EAU Press Officer, Tom Parkhill, tel +39 349 238 8191

The 15th European Association of Urology conference takes place in Madrid from 20-24th March. This is the largest and most important urology congress in Europe, with up to 13,000 expected to attend. Conference website

Abstract (Nr: 136)

Adherence to European Association of Urology guidelines on prophylactic antibiotics: An important step in antimicrobial stewardship

Cai, T.1, Verze, P.2, Brugnolli, A.3, Tiscione, D.1, Malossini, G.1, Luciani, L.1, Echher, C.1, Wagenlehner, F.4, Mirone, V.2, Bjerklund Johansen, T.5, Pickard, R.6, Bartoletti, R.7 1Santa Chiara Hospital, Dept. of Urology, Trento, Italy, 2University of Naples, Dept. of Urology, Naples, Italy, 3University of Verona, Dept. of Public Health, Verona, Italy, 4University Hospital Giessen and Marburg GmbH, Justus-Liebig-University Giessen, Dept. of Urology, Giessen, Germany, 5University of Oslo, Dept. of Urology, Oslo, Norway, 6Newcastle University, Institute of Cellular Medicine, Newcastle, United Kingdom, 7University of Florence, Dept. of Urology, Florence, Italy

Introduction & Objectives The evolution of resistant pathogens has developed into a worldwide health crisis and adherence to European Association of Urology (EAU) guidelines on antibiotic prophylaxis may be an important way to improve antibiotic stewardship and reduce costs. The aim of this study is to evaluate costs saving and the prevalence of antibiotic resistant bacterial strains during a period of adherence to EAU guidelines in a tertiary referral urological institution.

Material & Methods In January 2011, we started a protocol of adherence to EAU guidelines for antibiotic prophylaxis in all urological procedures. From January 2011 to October 2013 (period “after”), data from 3,529 urological procedures have been collected and compared with 2,619 procedures obtained before agreeing on the recommendations for best practice between December 2008 and December 2010 (period “before”). Data about the prevalence of bacterial resistance after starting the protocol of adherence to EAU guidelines were compared between the two periods. The direct and indirect costs related to symptomatic post-operative infectious complications and the prevalence of antibiotic resistant bacterial strains were the outcome measurements. Chisquare or Fisher’s exact tests were used.

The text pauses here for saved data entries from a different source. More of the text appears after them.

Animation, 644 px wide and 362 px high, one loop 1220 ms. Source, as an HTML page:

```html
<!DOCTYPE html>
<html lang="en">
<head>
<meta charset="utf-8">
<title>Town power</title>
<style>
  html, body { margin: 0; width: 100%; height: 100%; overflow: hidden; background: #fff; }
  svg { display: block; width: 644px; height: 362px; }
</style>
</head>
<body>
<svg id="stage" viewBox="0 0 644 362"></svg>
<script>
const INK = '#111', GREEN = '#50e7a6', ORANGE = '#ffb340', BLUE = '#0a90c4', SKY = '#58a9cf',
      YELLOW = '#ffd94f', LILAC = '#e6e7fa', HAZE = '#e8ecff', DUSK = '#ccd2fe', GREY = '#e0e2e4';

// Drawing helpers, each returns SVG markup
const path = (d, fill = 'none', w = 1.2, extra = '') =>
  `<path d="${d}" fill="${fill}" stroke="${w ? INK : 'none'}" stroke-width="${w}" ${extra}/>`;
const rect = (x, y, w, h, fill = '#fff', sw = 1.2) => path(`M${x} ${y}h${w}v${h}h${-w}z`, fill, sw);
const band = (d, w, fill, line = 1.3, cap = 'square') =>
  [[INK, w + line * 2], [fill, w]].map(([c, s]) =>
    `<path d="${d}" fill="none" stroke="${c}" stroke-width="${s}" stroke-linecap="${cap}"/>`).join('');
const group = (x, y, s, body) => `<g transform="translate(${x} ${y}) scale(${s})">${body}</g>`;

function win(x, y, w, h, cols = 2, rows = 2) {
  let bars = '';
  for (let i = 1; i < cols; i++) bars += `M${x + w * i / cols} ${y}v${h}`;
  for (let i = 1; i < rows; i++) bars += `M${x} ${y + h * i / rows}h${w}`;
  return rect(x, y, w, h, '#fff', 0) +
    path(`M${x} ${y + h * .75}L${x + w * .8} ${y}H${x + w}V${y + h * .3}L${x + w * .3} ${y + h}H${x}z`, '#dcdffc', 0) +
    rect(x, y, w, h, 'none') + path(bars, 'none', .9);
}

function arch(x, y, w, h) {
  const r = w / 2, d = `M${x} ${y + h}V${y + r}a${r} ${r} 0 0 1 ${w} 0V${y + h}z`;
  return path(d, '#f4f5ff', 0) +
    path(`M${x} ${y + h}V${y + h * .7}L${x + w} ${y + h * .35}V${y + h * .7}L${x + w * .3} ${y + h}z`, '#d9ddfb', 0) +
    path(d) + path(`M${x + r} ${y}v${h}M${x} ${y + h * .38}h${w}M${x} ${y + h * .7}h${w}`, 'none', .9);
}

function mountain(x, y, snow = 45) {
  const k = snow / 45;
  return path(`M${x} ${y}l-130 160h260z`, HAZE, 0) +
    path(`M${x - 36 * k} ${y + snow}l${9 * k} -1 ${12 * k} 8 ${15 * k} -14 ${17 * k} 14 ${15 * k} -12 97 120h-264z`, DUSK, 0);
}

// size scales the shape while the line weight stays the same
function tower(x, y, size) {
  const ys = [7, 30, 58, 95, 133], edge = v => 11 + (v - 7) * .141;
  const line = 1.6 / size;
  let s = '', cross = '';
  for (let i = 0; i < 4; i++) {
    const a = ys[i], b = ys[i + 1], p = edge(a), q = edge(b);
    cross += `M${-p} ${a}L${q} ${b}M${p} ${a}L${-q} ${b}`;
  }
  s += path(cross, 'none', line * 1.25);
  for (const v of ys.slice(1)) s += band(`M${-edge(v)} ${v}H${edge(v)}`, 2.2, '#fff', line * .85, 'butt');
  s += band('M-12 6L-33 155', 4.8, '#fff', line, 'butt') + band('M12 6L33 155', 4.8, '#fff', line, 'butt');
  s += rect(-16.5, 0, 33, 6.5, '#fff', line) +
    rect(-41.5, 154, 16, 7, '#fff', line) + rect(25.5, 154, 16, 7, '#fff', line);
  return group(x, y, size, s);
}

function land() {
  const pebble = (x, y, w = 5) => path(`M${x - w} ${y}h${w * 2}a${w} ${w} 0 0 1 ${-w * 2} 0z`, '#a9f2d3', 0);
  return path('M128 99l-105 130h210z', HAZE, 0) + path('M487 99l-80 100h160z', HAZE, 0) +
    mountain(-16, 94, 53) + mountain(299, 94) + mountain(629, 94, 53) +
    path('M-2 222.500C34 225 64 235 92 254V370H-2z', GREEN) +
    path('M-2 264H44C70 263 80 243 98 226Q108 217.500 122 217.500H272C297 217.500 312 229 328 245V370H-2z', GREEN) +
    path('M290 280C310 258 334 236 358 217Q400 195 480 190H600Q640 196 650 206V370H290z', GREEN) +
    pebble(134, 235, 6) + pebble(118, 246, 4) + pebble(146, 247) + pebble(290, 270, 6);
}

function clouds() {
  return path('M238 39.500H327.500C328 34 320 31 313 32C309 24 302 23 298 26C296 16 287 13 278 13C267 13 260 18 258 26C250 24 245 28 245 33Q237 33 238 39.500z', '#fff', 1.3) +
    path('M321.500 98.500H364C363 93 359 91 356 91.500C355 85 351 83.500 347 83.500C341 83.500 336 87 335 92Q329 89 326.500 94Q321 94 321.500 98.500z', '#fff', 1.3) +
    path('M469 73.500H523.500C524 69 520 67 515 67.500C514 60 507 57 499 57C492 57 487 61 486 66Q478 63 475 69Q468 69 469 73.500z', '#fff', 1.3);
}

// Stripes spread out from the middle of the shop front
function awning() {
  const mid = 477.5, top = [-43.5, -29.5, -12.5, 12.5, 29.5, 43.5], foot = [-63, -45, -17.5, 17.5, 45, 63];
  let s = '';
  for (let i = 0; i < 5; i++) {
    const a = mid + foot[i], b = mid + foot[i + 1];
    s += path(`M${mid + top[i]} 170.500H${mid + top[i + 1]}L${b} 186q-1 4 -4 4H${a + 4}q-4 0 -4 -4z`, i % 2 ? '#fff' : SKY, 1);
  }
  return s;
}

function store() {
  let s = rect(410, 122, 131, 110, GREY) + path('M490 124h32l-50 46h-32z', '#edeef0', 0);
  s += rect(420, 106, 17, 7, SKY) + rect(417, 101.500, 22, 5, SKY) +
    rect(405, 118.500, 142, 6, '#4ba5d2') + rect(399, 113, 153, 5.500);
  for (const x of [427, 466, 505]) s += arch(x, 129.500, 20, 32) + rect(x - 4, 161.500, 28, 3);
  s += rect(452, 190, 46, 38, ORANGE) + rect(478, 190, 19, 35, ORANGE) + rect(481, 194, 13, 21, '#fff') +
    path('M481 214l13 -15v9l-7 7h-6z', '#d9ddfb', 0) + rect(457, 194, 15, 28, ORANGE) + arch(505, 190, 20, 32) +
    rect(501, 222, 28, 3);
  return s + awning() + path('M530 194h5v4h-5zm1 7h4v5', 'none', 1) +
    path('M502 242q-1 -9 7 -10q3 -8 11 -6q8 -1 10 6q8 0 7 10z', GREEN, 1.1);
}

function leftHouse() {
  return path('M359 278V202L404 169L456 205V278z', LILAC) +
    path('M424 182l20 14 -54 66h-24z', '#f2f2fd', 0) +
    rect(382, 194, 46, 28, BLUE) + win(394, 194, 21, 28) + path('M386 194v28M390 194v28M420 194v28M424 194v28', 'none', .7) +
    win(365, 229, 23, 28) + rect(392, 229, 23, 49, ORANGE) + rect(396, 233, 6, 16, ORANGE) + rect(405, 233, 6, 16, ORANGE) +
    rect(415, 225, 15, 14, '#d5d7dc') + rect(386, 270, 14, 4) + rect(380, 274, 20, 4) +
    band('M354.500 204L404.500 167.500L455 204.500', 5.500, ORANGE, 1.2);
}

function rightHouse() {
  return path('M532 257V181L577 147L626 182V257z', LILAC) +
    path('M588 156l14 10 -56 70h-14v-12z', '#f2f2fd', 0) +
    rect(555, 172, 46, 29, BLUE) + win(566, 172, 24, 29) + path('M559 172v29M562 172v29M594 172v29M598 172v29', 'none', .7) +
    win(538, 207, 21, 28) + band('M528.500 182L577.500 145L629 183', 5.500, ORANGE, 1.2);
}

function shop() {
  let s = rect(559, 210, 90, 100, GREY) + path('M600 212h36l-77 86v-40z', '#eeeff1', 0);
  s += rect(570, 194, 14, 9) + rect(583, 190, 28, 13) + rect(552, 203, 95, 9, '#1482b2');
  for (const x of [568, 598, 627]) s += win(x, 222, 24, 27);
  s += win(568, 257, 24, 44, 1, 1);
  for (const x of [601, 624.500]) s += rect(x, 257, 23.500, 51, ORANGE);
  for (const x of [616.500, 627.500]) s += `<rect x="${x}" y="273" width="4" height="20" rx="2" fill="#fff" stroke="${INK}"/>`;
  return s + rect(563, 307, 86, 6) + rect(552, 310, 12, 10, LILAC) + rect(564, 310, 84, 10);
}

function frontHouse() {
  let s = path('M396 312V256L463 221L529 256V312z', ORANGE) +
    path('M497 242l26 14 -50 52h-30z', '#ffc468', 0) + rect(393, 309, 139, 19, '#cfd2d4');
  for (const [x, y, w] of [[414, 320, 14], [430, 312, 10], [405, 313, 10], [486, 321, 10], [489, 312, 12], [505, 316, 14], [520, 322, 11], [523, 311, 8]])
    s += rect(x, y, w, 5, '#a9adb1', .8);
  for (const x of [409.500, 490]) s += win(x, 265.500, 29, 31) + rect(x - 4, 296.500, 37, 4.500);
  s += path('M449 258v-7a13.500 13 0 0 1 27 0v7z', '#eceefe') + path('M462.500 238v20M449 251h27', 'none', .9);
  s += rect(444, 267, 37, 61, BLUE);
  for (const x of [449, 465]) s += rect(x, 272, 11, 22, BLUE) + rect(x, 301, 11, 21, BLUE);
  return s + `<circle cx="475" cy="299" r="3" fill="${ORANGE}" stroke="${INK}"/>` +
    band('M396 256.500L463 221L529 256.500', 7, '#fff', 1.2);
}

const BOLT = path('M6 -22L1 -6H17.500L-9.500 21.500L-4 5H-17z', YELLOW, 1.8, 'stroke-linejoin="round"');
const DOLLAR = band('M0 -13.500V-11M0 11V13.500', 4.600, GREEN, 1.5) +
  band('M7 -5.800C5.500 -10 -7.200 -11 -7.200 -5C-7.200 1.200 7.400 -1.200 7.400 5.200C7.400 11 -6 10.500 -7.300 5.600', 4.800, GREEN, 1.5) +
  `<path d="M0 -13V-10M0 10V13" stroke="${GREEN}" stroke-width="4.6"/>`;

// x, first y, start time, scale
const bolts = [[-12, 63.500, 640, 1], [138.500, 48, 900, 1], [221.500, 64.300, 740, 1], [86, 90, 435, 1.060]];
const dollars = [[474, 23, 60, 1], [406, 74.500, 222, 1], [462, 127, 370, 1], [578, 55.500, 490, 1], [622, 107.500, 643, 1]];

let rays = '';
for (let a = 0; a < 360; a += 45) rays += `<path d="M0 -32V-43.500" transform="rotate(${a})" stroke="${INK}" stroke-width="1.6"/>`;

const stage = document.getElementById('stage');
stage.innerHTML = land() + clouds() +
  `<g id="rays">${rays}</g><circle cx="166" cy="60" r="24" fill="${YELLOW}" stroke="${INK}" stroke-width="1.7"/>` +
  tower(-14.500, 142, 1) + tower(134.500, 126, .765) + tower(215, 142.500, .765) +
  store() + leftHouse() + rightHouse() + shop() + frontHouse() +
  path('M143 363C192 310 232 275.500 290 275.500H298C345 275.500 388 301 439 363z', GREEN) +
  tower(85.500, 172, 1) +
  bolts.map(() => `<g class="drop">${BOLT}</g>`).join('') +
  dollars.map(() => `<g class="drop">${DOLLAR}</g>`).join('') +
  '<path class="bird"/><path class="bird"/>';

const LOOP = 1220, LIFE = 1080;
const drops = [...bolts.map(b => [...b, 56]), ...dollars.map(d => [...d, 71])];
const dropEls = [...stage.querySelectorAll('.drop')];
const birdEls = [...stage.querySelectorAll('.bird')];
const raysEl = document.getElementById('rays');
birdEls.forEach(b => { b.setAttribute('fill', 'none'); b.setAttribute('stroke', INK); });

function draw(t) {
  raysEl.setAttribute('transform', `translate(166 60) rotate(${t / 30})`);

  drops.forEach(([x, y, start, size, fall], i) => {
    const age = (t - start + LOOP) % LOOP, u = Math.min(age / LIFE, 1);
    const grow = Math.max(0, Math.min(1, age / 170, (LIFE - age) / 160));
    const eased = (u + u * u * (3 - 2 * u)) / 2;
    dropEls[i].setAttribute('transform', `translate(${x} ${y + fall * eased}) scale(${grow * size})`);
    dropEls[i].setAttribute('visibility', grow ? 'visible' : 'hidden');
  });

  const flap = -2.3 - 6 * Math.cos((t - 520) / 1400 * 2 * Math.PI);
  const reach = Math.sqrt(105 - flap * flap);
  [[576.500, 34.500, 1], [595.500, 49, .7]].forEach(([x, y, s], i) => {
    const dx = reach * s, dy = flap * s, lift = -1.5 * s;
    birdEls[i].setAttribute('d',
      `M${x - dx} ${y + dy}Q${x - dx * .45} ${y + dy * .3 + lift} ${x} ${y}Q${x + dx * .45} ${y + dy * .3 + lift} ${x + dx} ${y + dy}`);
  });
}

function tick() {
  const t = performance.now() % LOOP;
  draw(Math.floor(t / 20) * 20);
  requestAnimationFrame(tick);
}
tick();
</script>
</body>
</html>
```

Results The rate of symptomatic post-operative infectious complications was not significantly different between the two periods (117/2,619 (4.5%) vs 180/3,529 (5.1%); p=0.27). The costs in period “after”, related to drugs amounted to 36,700 Euro and the indirect costs to 29,560 Euro, were statistically lower than those observed in period “before” (76,980 Euro and 45,870 Euro) (p<0.001). A total of 342 isolates from all patients with symptomatic post-operative infectious complications were reported and analyzed. The resistance rates of E. coli to piperacillin/tazobactam (p=0.03), gentamicin (p=0.02) and ciprofloxacin (p=0.03) decreased significantly during the after periods.

Conclusions The adherence to European Association of Urology guidelines on antibiotic prophylaxis reduced related costs and the prevalence of resistant bacteria.

FUNDING: This work received no external funding